**** RECORDS FOR THE EXERCISE

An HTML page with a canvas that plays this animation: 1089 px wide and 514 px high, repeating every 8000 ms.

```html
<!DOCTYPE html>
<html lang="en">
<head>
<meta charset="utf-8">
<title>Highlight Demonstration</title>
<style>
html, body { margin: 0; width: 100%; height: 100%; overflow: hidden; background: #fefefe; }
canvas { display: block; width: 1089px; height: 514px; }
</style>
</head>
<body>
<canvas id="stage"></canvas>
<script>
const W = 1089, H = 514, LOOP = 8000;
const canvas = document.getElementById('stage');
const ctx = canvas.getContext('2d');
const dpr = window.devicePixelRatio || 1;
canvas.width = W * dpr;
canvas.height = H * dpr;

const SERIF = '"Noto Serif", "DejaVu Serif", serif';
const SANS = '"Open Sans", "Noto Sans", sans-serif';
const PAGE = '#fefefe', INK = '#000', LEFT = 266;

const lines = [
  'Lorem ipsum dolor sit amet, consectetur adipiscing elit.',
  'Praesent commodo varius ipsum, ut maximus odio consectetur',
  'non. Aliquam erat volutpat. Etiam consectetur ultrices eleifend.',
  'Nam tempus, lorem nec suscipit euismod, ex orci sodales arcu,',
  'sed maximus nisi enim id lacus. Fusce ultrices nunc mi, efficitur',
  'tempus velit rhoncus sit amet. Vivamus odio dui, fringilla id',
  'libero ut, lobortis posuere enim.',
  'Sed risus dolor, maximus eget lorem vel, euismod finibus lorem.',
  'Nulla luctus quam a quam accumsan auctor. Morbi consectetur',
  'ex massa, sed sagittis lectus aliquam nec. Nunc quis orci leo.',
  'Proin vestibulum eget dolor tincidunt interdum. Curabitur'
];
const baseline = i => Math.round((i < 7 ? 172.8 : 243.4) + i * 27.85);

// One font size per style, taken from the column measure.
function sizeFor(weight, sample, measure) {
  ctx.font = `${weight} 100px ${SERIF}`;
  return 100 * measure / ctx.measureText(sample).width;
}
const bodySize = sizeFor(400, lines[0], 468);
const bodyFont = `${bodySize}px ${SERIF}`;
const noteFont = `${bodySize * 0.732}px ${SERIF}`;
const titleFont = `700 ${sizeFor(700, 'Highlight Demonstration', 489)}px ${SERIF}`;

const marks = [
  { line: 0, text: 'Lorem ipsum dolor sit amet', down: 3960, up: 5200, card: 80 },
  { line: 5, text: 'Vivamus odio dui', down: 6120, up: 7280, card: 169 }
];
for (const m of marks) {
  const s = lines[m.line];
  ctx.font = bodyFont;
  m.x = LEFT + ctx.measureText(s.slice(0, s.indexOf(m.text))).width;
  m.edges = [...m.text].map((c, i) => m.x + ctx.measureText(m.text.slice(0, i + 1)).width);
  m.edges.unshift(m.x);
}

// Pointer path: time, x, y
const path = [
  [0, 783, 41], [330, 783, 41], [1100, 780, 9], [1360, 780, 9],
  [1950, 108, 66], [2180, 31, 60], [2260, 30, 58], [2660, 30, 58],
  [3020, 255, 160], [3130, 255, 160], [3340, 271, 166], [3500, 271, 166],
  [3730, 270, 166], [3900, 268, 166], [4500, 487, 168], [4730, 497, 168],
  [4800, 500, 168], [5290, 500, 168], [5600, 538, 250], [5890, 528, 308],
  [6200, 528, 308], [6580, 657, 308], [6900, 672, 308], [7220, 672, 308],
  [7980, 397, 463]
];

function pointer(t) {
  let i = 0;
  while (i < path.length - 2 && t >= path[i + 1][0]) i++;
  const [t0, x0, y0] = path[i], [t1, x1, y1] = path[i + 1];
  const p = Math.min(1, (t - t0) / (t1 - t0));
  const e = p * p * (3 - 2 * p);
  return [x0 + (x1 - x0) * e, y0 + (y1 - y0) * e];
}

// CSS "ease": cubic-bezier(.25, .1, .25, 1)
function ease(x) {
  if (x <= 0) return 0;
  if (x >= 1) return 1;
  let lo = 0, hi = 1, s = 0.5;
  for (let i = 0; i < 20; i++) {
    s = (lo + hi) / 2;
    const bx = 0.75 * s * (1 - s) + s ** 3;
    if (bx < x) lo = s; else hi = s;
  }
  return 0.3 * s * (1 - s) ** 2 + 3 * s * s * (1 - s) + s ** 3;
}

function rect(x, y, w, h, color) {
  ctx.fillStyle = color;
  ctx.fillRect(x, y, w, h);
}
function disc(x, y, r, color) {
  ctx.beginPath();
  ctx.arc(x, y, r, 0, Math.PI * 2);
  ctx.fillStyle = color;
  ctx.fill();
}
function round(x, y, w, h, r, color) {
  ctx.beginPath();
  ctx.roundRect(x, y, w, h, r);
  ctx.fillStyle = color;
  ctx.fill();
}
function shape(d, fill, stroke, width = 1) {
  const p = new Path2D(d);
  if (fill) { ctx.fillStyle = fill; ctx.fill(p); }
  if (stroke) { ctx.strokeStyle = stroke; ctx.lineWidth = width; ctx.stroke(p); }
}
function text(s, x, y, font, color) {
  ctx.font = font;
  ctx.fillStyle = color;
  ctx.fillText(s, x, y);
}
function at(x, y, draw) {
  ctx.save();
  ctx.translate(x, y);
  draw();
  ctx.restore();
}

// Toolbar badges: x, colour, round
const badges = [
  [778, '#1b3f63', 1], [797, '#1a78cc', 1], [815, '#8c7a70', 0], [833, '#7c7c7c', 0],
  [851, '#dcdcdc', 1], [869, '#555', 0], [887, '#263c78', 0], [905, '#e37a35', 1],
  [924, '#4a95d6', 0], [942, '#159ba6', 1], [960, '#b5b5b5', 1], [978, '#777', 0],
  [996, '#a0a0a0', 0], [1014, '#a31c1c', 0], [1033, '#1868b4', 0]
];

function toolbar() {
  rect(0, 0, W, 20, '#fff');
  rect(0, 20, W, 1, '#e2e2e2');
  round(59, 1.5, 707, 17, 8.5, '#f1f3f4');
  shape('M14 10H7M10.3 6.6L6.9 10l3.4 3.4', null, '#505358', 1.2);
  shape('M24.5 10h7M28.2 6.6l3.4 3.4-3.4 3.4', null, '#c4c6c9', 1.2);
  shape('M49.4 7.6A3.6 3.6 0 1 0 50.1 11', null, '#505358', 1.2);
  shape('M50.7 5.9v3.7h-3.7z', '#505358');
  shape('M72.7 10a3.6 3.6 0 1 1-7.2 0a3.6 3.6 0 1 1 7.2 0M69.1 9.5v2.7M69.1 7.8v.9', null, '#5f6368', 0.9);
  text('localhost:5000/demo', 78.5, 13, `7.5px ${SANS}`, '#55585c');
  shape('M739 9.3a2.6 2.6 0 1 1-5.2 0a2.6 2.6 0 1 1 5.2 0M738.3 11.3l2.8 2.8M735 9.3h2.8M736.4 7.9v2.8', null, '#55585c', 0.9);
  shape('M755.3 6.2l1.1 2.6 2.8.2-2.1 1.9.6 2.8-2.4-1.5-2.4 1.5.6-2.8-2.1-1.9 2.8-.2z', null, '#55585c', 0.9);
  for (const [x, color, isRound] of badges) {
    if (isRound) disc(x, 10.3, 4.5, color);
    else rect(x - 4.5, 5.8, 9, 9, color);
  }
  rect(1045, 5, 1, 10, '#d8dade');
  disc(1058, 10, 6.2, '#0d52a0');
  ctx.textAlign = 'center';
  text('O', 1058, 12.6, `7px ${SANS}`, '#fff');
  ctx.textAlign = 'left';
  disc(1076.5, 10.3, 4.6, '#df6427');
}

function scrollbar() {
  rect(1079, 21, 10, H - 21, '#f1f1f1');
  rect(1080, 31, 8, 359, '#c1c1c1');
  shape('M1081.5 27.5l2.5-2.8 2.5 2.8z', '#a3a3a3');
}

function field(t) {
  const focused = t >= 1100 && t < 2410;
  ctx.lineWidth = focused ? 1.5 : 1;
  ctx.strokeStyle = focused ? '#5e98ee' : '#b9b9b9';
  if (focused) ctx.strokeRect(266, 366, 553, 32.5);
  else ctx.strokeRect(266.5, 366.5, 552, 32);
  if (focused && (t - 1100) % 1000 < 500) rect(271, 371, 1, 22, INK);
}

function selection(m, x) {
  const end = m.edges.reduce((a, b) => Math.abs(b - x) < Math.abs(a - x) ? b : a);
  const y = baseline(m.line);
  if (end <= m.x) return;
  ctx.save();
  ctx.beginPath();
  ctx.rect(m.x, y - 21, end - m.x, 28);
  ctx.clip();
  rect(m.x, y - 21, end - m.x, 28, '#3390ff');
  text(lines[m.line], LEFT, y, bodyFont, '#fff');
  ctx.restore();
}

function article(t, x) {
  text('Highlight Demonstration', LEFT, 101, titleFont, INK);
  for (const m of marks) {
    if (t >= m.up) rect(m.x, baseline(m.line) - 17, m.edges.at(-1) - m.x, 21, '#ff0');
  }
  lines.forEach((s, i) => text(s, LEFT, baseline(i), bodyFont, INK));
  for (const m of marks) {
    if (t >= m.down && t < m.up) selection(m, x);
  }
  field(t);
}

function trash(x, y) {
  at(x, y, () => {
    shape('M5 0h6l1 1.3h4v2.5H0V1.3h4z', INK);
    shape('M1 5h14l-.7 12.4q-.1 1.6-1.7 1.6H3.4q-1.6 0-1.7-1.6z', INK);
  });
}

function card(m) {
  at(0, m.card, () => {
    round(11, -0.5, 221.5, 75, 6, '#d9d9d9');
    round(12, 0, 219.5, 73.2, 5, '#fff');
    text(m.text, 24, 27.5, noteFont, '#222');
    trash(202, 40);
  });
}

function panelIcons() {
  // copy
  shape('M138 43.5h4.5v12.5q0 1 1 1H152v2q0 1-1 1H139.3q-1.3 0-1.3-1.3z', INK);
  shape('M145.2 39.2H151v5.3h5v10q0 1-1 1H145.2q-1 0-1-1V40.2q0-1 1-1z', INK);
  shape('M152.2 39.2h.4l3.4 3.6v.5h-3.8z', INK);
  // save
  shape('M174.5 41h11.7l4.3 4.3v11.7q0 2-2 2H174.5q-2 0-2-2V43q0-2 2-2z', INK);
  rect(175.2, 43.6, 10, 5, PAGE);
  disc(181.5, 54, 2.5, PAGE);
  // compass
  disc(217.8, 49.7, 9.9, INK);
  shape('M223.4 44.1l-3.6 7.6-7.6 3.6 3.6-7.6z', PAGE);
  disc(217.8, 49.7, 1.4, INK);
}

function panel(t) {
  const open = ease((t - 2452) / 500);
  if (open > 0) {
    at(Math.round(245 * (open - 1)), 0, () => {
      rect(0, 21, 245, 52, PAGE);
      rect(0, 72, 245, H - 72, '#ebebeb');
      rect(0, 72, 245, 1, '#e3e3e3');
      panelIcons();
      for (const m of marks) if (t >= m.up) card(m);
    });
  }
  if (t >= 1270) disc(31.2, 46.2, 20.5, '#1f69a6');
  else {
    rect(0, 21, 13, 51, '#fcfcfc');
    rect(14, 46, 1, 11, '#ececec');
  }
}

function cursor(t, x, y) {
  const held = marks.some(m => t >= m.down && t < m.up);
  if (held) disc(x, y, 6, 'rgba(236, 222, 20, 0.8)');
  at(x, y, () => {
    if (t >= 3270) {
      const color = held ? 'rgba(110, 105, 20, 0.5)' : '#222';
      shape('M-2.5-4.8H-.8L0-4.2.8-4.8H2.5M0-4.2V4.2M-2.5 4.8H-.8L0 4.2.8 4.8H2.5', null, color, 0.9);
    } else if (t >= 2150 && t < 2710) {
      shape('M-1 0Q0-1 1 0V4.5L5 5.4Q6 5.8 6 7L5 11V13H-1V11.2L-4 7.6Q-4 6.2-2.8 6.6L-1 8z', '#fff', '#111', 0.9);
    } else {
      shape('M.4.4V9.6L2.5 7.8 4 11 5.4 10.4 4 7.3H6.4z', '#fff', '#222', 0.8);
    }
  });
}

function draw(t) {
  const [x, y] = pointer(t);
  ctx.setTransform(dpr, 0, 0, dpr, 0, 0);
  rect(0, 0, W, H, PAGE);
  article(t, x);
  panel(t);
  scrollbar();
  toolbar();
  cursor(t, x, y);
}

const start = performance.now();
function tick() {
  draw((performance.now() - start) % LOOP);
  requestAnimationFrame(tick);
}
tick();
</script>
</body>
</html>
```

********

THE TASK: Wherever a line in the data above holds "disc", copy that line.

RESPONSE BOX:
function disc(x, y, r, color) {
    if (isRound) disc(x, 10.3, 4.5, color);
  disc(1058, 10, 6.2, '#0d52a0');
  disc(1076.5, 10.3, 4.6, '#df6427');
  disc(181.5, 54, 2.5, PAGE);
  disc(217.8, 49.7, 9.9, INK);
  disc(217.8, 49.7, 1.4, INK);
  if (t >= 1270) disc(31.2, 46.2, 20.5, '#1f69a6');
  if (held) disc(x, y, 6, 'rgba(236, 222, 20, 0.8)');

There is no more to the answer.